These are some pictures of my laboratory, which throughout the decades took a “steampunk” flavour, with art-deco touches here and there.
The Setup Desk
My setup desk, where I make the final assembly of my guitars.
The Electronics Desk
The Electronics desk, where I work on the circuits, pickups and the sound tests.
The test amp
Books everywhere. And a custom tube amplifier to test the guitars together with my customers.
A bit of art
I made this mural, inspired by the work of Louise Nevelson (1899-1988), which I fell in love with at the MoMA. I can’t afford to buy an original, so I made my own with things I found lying around in my workshop, mostly old musical instruments.
A detail of a guitar I am working on as I write this: a Miss Blues “Steampunk” model.
“What’s in a name?”
A guitar by any other name would not necessarily sound as sweet: Every guitar you make should carry your name. More on guitar logos in my book “Electric Guitar and Bass Design”.
Meet “Big Bertha”
This is my favorite tool. She’s a dragon file with the perfect curvature I need to shape the necks of my instruments.

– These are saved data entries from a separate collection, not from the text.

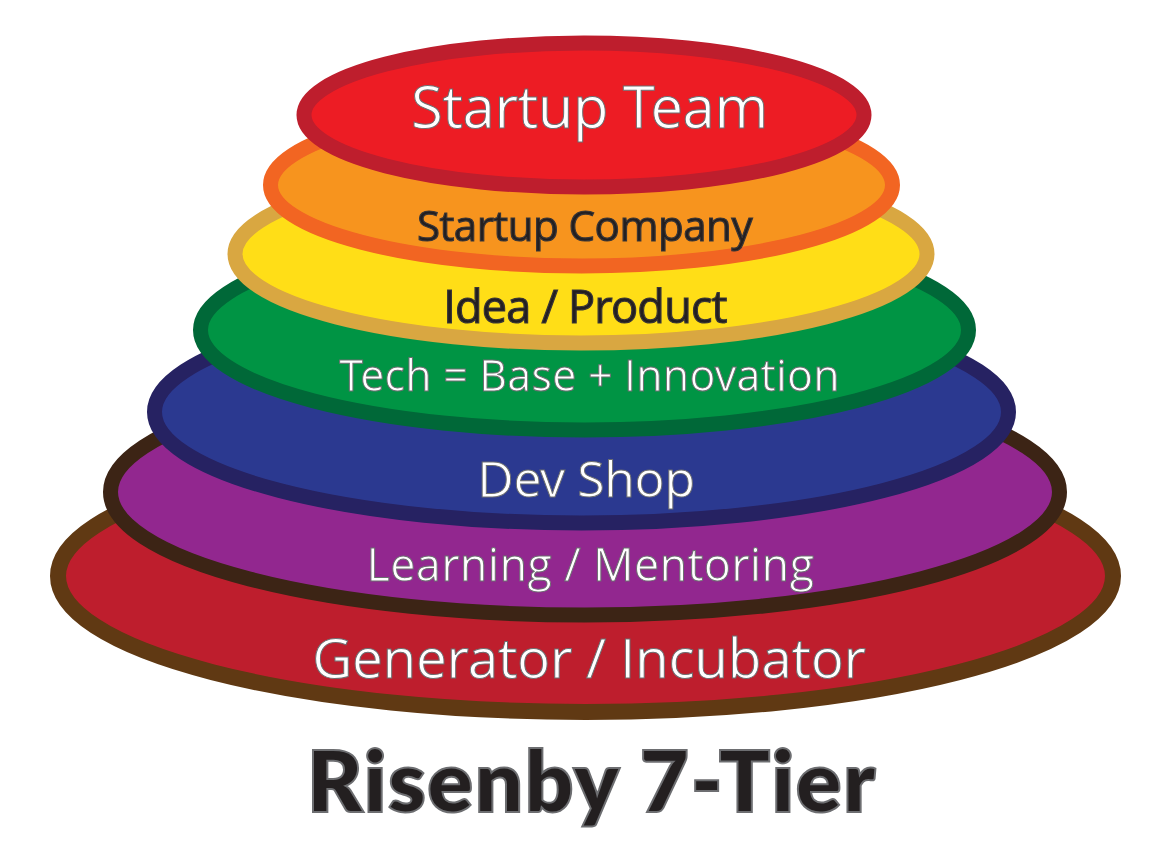
<!DOCTYPE html>
<html lang="en">
<head>
<meta charset="utf-8">
<title>Risenby 7-Tier</title>
<style>
:root {
  --paper: #ffffff;
  --ink: #231f20;
  --light: #ffffff;
  --outline: #6d6e71;
  --team: #ed1c24; --team-rim: #be1e2d;
  --company: #f7941e; --company-rim: #f26522;
  --idea: #ffde17; --idea-rim: #d9a741;
  --tech: #009444; --tech-rim: #006838;
  --dev: #2b3990; --dev-rim: #262262;
  --learning: #92278f; --learning-rim: #3c2415;
  --generator: #be1e2d; --generator-rim: #603913;
}
* { margin: 0; padding: 0; box-sizing: border-box; }
html, body { width: 1169px; height: 866px; overflow: hidden; background: var(--paper); }
.diagram { position: relative; width: 1169px; height: 866px; overflow: hidden; }
.tiers { position: absolute; inset: 0; display: block; }
.tiers ellipse { stroke-width: 15; }
.labels { list-style: none; }
.label {
  position: absolute;
  left: var(--x);
  top: var(--y);
  transform: translateX(-50%);
  white-space: nowrap;
  font: 400 45px/70px "Open Sans", "Noto Sans", sans-serif;
  color: var(--light);
  -webkit-text-stroke: 1px var(--outline);
}
.label.dark { color: var(--ink); -webkit-text-stroke: 1.2px #3a3637; }
.label.team { --x: 589.5px; --y: 71px; font-size: 58px; letter-spacing: -0.4px; }
.label.company { --x: 584.5px; --y: 190px; font-size: 42px; letter-spacing: -0.5px; }
.label.idea { --x: 585px; --y: 271px; letter-spacing: -0.8px; }
.label.tech { --x: 589.5px; --y: 340px; font-size: 43px; letter-spacing: 0.2px; }
.label.dev { --x: 586px; --y: 443px; font-size: 50px; letter-spacing: -0.4px; }
.label.learning { --x: 590.5px; --y: 529px; letter-spacing: 0.3px; }
.label.generator { --x: 589px; --y: 622px; font-size: 55px; letter-spacing: -0.3px; }
.title {
  position: absolute;
  left: 592px;
  top: 729px;
  transform: translateX(-50%);
  white-space: nowrap;
  font: 900 85px/100px Lato, "Open Sans", sans-serif;
  letter-spacing: 1.5px;
  color: var(--ink);
  -webkit-text-stroke: 2px var(--outline);
}
</style>
</head>
<body>
<main class="diagram">
  <svg class="tiers" width="1169" height="866" viewBox="0 0 1169 866" aria-hidden="true">
    <ellipse cx="585.5" cy="576" rx="527.5" ry="136" fill="var(--generator)" stroke="var(--generator-rim)" style="stroke-width:16"/>
    <ellipse cx="585" cy="492" rx="474.5" ry="123" fill="var(--learning)" stroke="var(--learning-rim)"/>
    <ellipse cx="581.5" cy="412" rx="427" ry="111" fill="var(--dev)" stroke="var(--dev-rim)"/>
    <ellipse cx="584.5" cy="330" rx="384" ry="100" fill="var(--tech)" stroke="var(--tech-rim)"/>
    <ellipse cx="581" cy="254" rx="346" ry="89" fill="var(--idea)" stroke="var(--idea-rim)"/>
    <ellipse cx="581.5" cy="185" rx="311" ry="81" fill="var(--company)" stroke="var(--company-rim)"/>
    <ellipse cx="584" cy="115" rx="280" ry="72" fill="var(--team)" stroke="var(--team-rim)"/>
  </svg>
  <ul class="labels">
    <li class="label team">Startup Team</li>
    <li class="label dark company">Startup Company</li>
    <li class="label dark idea">Idea / Product</li>
    <li class="label tech">Tech = Base + Innovation</li>
    <li class="label dev">Dev Shop</li>
    <li class="label learning">Learning / Mentoring</li>
    <li class="label generator">Generator / Incubator</li>
  </ul>
  <h1 class="title">Risenby 7-Tier</h1>
</main>
</body>
</html>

“Does it come in red?”
I prepare the colors for my guitars using pure pigments, some of which are practically “extinct” in the market (like Quinacridone Gold, for example, of which you can only find imitations, not the real thing anymore :/ ).
The Lord of the Strings
My old AVO-meter, which dates back to the 1930’s. These days I use modern digital equipment to take measurements, but he gets to stay up there, presiding my desk.
The importance of towels
Like they say in “The Hitchhiker’s Guide to the Galaxy”, the universe is a hard place: you always have to know where your towel is. In my case, right underneath the instruments I am working on. (Amperimeter only for decorati0n 🙂 )